Over two weeks after he learned what his assignment would be, Machen finally went to his hut and began working with a French colleague name Pia. Machen’s part of the operation was to run the snack bar. The reality of war had confronted him when he left Paris and travelled through the countryside to his post. All along the way he had seen bombed-out buildings, shell craters, damaged artillery, and the general debris of war. Due to the constant threat of a chemical gas attack, Machen, like everyone else at the front, had a gas mask for an annoying appendage on his belt, but it was an absolutely necessary companion. As his work in the hut continued, Machen commented that “one day is very much like another” and when troops visited the hut his number of work hours could extend from dawn to well past dusk. Added to other difficulties he faced was a shortage of sugar and chocolate which were needed to make hot chocolate for the soldiers. The spring of 1918 in the region was a particularly cold and wet one, so anything hot to drink was in high demand.
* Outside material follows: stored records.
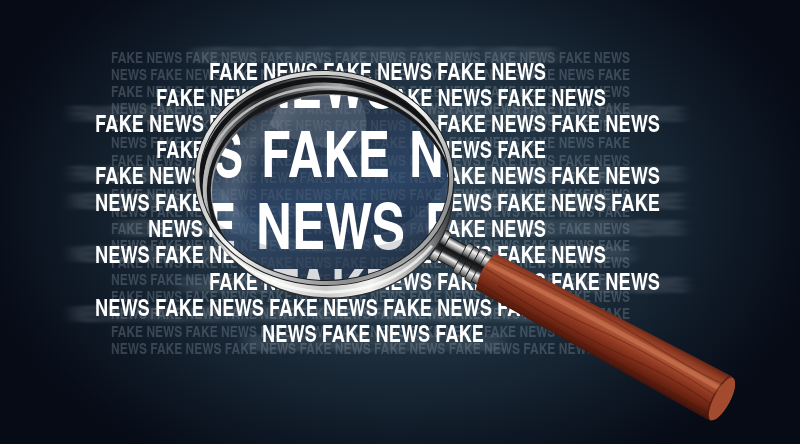
<!DOCTYPE html>
<html lang="en">
<head>
<meta charset="utf-8">
<title>Fake news under the magnifying glass</title>
<style>
:root{--night:#050913;--steel:#263a4a;--white:#fff;--dim:#8796a5;--chrome:#e6e6e4;--ink:#141517}
html,body{margin:0;background:var(--night);overflow:hidden}
.poster{display:block;width:800px;height:444px}
text{font-family:"TeX Gyre Heros Cn","Liberation Sans",sans-serif;font-weight:700}
.headline{font-size:23.5px;fill:var(--white)}
.echo{font-size:15px;fill:var(--dim);font-weight:400}
.smear{font-size:22px;fill:#b4c0ca;opacity:.3}
.magnified{font-size:64px;fill:var(--white)}
</style>
</head>
<body>
<svg class="poster" viewBox="0 0 800 444" role="img" aria-label="Magnifying glass over the repeated words fake news">
<defs>
  <radialGradient id="backdrop" gradientUnits="userSpaceOnUse" cx="400" cy="205" r="430" gradientTransform="translate(0 62) scale(1 .7)">
    <stop offset="0" stop-color="#2f4556"/><stop offset=".45" stop-color="#1f303f"/><stop offset=".8" stop-color="#0e1824"/><stop offset="1" stop-color="#060b16"/>
  </radialGradient>
  <linearGradient id="glass" x1="0" y1="0" x2=".35" y2="1">
    <stop offset="0" stop-color="#46515f"/><stop offset=".35" stop-color="#26374c"/><stop offset=".65" stop-color="#2c4565"/><stop offset="1" stop-color="#1a2a3f"/>
  </linearGradient>
  <linearGradient id="innerWall" x1="0" y1="0" x2="1" y2="0">
    <stop offset="0" stop-color="#d9d9d7"/><stop offset=".1" stop-color="#77787a"/><stop offset=".25" stop-color="#222326"/><stop offset=".42" stop-color="#6d6e70"/><stop offset=".55" stop-color="#a8a8a8"/><stop offset=".72" stop-color="#1b1c1e"/><stop offset="1" stop-color="#626467"/>
  </linearGradient>
  <linearGradient id="outerWall" x1="0" y1="0" x2="1" y2="0">
    <stop offset="0" stop-color="#55575a"/><stop offset=".12" stop-color="#d8d8d6"/><stop offset=".3" stop-color="#f4f4f2"/><stop offset=".5" stop-color="#c9c9c8"/><stop offset=".68" stop-color="#f1f1ef"/><stop offset=".88" stop-color="#a4a5a6"/><stop offset="1" stop-color="#36383b"/>
  </linearGradient>
  <linearGradient id="rim" x1="0" y1="0" x2="1" y2="1">
    <stop offset="0" stop-color="#fff"/><stop offset=".3" stop-color="#c6c6c5"/><stop offset=".5" stop-color="#f6f6f5"/><stop offset=".8" stop-color="#8b8d8f"/><stop offset="1" stop-color="#e9e9e8"/>
  </linearGradient>
  <linearGradient id="wood" x1="0" y1="0" x2="0" y2="1">
    <stop offset="0" stop-color="#5b1f12"/><stop offset=".14" stop-color="#8d3a22"/><stop offset=".34" stop-color="#b25738"/><stop offset=".55" stop-color="#8e3720"/><stop offset=".82" stop-color="#64200f"/><stop offset="1" stop-color="#35100a"/>
  </linearGradient>
  <linearGradient id="ferrule" x1="0" y1="0" x2="0" y2="1">
    <stop offset="0" stop-color="#2b2c2e"/><stop offset=".16" stop-color="#f5f5f3"/><stop offset=".32" stop-color="#8d8e90"/><stop offset=".44" stop-color="#111214"/><stop offset=".62" stop-color="#2c2d2f"/><stop offset=".74" stop-color="#f2f2f0"/><stop offset="1" stop-color="#3a3b3d"/>
  </linearGradient>
  <filter id="streak" x="-30%" y="-60%" width="160%" height="220%"><feGaussianBlur stdDeviation="7 1.6"/></filter>
  <filter id="soft" x="-20%" y="-20%" width="140%" height="140%"><feGaussianBlur stdDeviation="6"/></filter>
  <ellipse id="frontRing" cx="324" cy="178" rx="127" ry="105"/>
  <ellipse id="backRing" cx="329" cy="194" rx="124" ry="104"/>
  <clipPath id="insideFront"><use href="#frontRing"/></clipPath>
  <clipPath id="insideLens" clip-path="url(#insideFront)"><ellipse cx="331" cy="193" rx="119" ry="98"/></clipPath>
  <clipPath id="handleShape"><path d="M2-20L268-25Q278-24 279 0Q278 24 268 25L2 21Q-5 0 2-20Z"/></clipPath>
  <g id="echoPair" class="echo">
    <text x="111" y="63" textLength="519" lengthAdjust="spacingAndGlyphs">FAKE NEWS FAKE NEWS FAKE NEWS FAKE NEWS FAKE NEWS FAKE NEWS FAKE NEWS</text>
    <text x="111" y="80" textLength="519" lengthAdjust="spacingAndGlyphs">NEWS FAKE NEWS FAKE NEWS FAKE NEWS FAKE NEWS FAKE NEWS FAKE NEWS FAKE</text>
  </g>
  <g id="echoRows">
    <use href="#echoPair"/><use href="#echoPair" y="34.2"/><use href="#echoPair" y="68.4"/><use href="#echoPair" y="102.6"/><use href="#echoPair" y="136.8"/><use href="#echoPair" y="171"/><use href="#echoPair" y="205.2"/><use href="#echoPair" y="239.4"/><use href="#echoPair" y="273.6"/>
  </g>
</defs>

<rect width="800" height="444" fill="url(#backdrop)"/>

<g id="smeared-words" class="smear" filter="url(#streak)">
  <text x="195" y="63" textLength="360" lengthAdjust="spacingAndGlyphs">NEWS FAKE NEWS FAKE NEWS</text>
  <text x="72" y="122" textLength="610" lengthAdjust="spacingAndGlyphs">FAKE NEWS FAKE NEWS FAKE NEWS FAKE NEWS FAKE NEWS</text>
  <text x="72" y="182" textLength="610" lengthAdjust="spacingAndGlyphs">FAKE NEWS FAKE NEWS FAKE NEWS FAKE NEWS FAKE NEWS</text>
  <text x="72" y="209" textLength="610" lengthAdjust="spacingAndGlyphs">NEWS FAKE NEWS FAKE NEWS FAKE NEWS FAKE NEWS FAKE</text>
  <text x="120" y="236" textLength="562" lengthAdjust="spacingAndGlyphs">NEWS FAKE NEWS FAKE NEWS FAKE NEWS FAKE NEWS</text>
  <text x="72" y="262" textLength="560" lengthAdjust="spacingAndGlyphs">NEWS FAKE NEWS FAKE NEWS FAKE NEWS FAKE NEWS</text>
  <text x="180" y="293" textLength="506" lengthAdjust="spacingAndGlyphs">FAKE NEWS FAKE NEWS FAKE NEWS FAKE NEWS</text>
  <text x="72" y="322" textLength="470" lengthAdjust="spacingAndGlyphs">NEWS FAKE NEWS FAKE NEWS FAKE NEWS FAKE</text>
  <text x="245" y="351" textLength="260" lengthAdjust="spacingAndGlyphs">NEWS FAKE NEWS FAKE</text>
</g>

<use href="#echoRows" opacity=".34"/>

<g id="headline-rows" class="headline">
  <text x="209" y="80" textLength="337" lengthAdjust="spacingAndGlyphs">FAKE NEWS FAKE NEWS FAKE NEWS</text>
  <text x="156" y="106" textLength="450" lengthAdjust="spacingAndGlyphs">FAKE NEWS FAKE NEWS FAKE NEWS FAKE NEWS</text>
  <text x="95" y="132" textLength="565" lengthAdjust="spacingAndGlyphs">FAKE NEWS FAKE NEWS FAKE NEWS FAKE NEWS FAKE NEWS</text>
  <text x="156" y="158" textLength="390" lengthAdjust="spacingAndGlyphs">FAKE NEWS FAKE NEWS FAKE NEWS FAKE</text>
  <text x="95" y="184" textLength="565" lengthAdjust="spacingAndGlyphs">FAKE NEWS FAKE NEWS FAKE NEWS FAKE NEWS FAKE NEWS</text>
  <text x="95" y="211" textLength="565" lengthAdjust="spacingAndGlyphs">NEWS FAKE NEWS FAKE NEWS FAKE NEWS FAKE NEWS FAKE</text>
  <text x="148" y="237" textLength="398" lengthAdjust="spacingAndGlyphs">NEWS FAKE NEWS FAKE NEWS FAKE NEWS</text>
  <text x="95" y="263" textLength="511" lengthAdjust="spacingAndGlyphs">NEWS FAKE NEWS FAKE NEWS FAKE NEWS FAKE NEWS</text>
  <text x="209" y="290" textLength="451" lengthAdjust="spacingAndGlyphs">FAKE NEWS FAKE NEWS FAKE NEWS FAKE NEWS</text>
  <text x="95" y="316" textLength="451" lengthAdjust="spacingAndGlyphs">NEWS FAKE NEWS FAKE NEWS FAKE NEWS FAKE</text>
  <text x="262" y="342" textLength="222" lengthAdjust="spacingAndGlyphs">NEWS FAKE NEWS FAKE</text>
</g>

<g id="magnifier">
  <g id="handle" transform="translate(484 270) rotate(28.5)">
    <g id="ferrule-parts" stroke="#17181a" stroke-width=".8" fill="url(#ferrule)">
      <path d="M-70-12Q-58-17-52-15L-52 15Q-60 17-70 13Z"/>
      <rect x="-54" y="-17" width="8" height="34" rx="3"/>
      <rect x="-46" y="-13" width="20" height="26"/>
      <rect x="-27" y="-17" width="7" height="34" rx="3"/>
      <rect x="-20" y="-16" width="7" height="32" rx="3"/>
      <rect x="-13" y="-18" width="8" height="36" rx="3"/>
      <rect x="-6" y="-16" width="10" height="32"/>
    </g>
    <g clip-path="url(#handleShape)">
      <rect x="-6" y="-26" width="290" height="52" fill="url(#wood)"/>
      <g fill="none" stroke="#4d170b" stroke-width="1.2" opacity=".4">
        <path d="M0-13Q90-20 180-15T280-18"/>
        <path d="M0-2Q70 3 130-2T280 1"/>
        <path d="M20 7Q110 13 170 8T280 12"/>
        <path d="M0 14Q120 19 280 18"/>
      </g>
      <path d="M0-9Q120-14 265-11L265-6Q120-9 0-5Z" fill="#d98a68" opacity=".4"/>
      <ellipse cx="271" cy="0" rx="8" ry="24" fill="#a34b2f"/>
      <path d="M266-24Q258 0 266 24" fill="none" stroke="#4b160b" stroke-width="1.5" opacity=".6"/>
    </g>
  </g>

  <g id="lens" transform="rotate(2 324 186)">
    <use href="#backRing" fill="url(#outerWall)" stroke="#2a2c2f" stroke-width="1.5"/>
    <use href="#frontRing" fill="url(#innerWall)"/>
    <g clip-path="url(#insideFront)" fill="none">
      <ellipse cx="326" cy="184" rx="125" ry="104" stroke="#111214" stroke-width="5"/>
      <ellipse cx="328" cy="189" rx="124" ry="102" stroke="#b9baba" stroke-width="2.5"/>
      <ellipse cx="330" cy="192" rx="121" ry="100" stroke="#17181b" stroke-width="4"/>
    </g>
  </g>

  <g id="lens-view" clip-path="url(#insideLens)">
    <rect x="195" y="80" width="260" height="215" fill="url(#glass)"/>
    <use href="#echoRows" opacity=".16"/>
    <path d="M283 90L352 86Q382 130 350 150Q300 148 270 125Z" fill="#d7dde3" opacity=".17"/>
    <path d="M205 150Q225 235 330 245Q420 238 452 170L452 290L205 290Z" fill="#8fa6bf" opacity=".13"/>
    <path d="M214 200Q225 130 300 106Q240 150 238 235Z" fill="#e3e7ea" opacity=".16" filter="url(#soft)"/>
    <g class="magnified">
      <text x="257" y="108" textLength="140" lengthAdjust="spacingAndGlyphs">NEWS</text>
      <text x="214" y="177" textLength="29" lengthAdjust="spacingAndGlyphs">S</text>
      <text x="261" y="177" textLength="129" lengthAdjust="spacingAndGlyphs">FAKE</text>
      <text x="409" y="177" textLength="144" lengthAdjust="spacingAndGlyphs">NEWS</text>
      <text x="208" y="249" textLength="28" lengthAdjust="spacingAndGlyphs">E</text>
      <text x="256" y="249" textLength="149" lengthAdjust="spacingAndGlyphs">NEWS</text>
      <text x="425" y="249" textLength="129" lengthAdjust="spacingAndGlyphs">FAKE</text>
      <text x="270" y="315" textLength="126" lengthAdjust="spacingAndGlyphs">FAKE</text>
    </g>
    <path d="M205 215Q300 285 440 225L430 285L230 290Z" fill="#101d30" opacity=".16"/>
  </g>

  <g id="front-rim" transform="rotate(2 324 186)" fill="none">
    <use href="#frontRing" stroke="#1b1c1f" stroke-width="6"/>
    <use href="#frontRing" stroke="url(#rim)" stroke-width="4"/>
    <path d="M213 237Q255 291 330 292Q395 290 434 242" stroke="#fff" stroke-width="3" opacity=".7"/>
  </g>
</g>
</svg>
</body>
</html>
After having experienced the war with its destruction and tragedies for about a month, Machen expressed his plan to become an advocate for peace when the war ended.

If this war is ever concluded in a really satisfactory way, I am going to be an active worker for peace.  And the kind of work that I believe might really be effective is the work of moral education in all the languages of the world.  War is righteous when it is conducted as in France for the delivery of women and children and the repelling of an invader.  But how any human being can have the heart or the absence of heart to continue this war for one moment merely for conquest reveals to my mind as nothing else in the world the abyss of sin.

As Machen viewed the pervasive devastation, he, as a Christian minister, hoped for future peace and the end of war. He found personal comfort and reassurance particularly in the book of Psalms. Often in the letters sent home he mentioned the importance of the psalms and their particular relevance to times of war.

In the middle of March, he was transferred to another post which was about ten miles from the location of the first hut. It was a larger and more substantial building in a more bustling area than his first hut. The village itself was in shambles due to its having been destroyed by the French when they bombarded it to end a two-year occupation by the Germans. Machen’s new assignment was much like the old one in that he continued to make hot chocolate as he could despite intermittent difficulty obtaining the ingredients.

One hundred years ago today, March 28, in a letter to his brother Arly, he commented that what would make him most happy would be two-hundred kilos (440 pounds) of sweet chocolate. The shortages were exacerbated by the large crowds of soldiers that came to the hut for refreshments, and because the hut was located by a busy road resulting in travelers stopping for snacks and refreshments.

BARRY WAUGH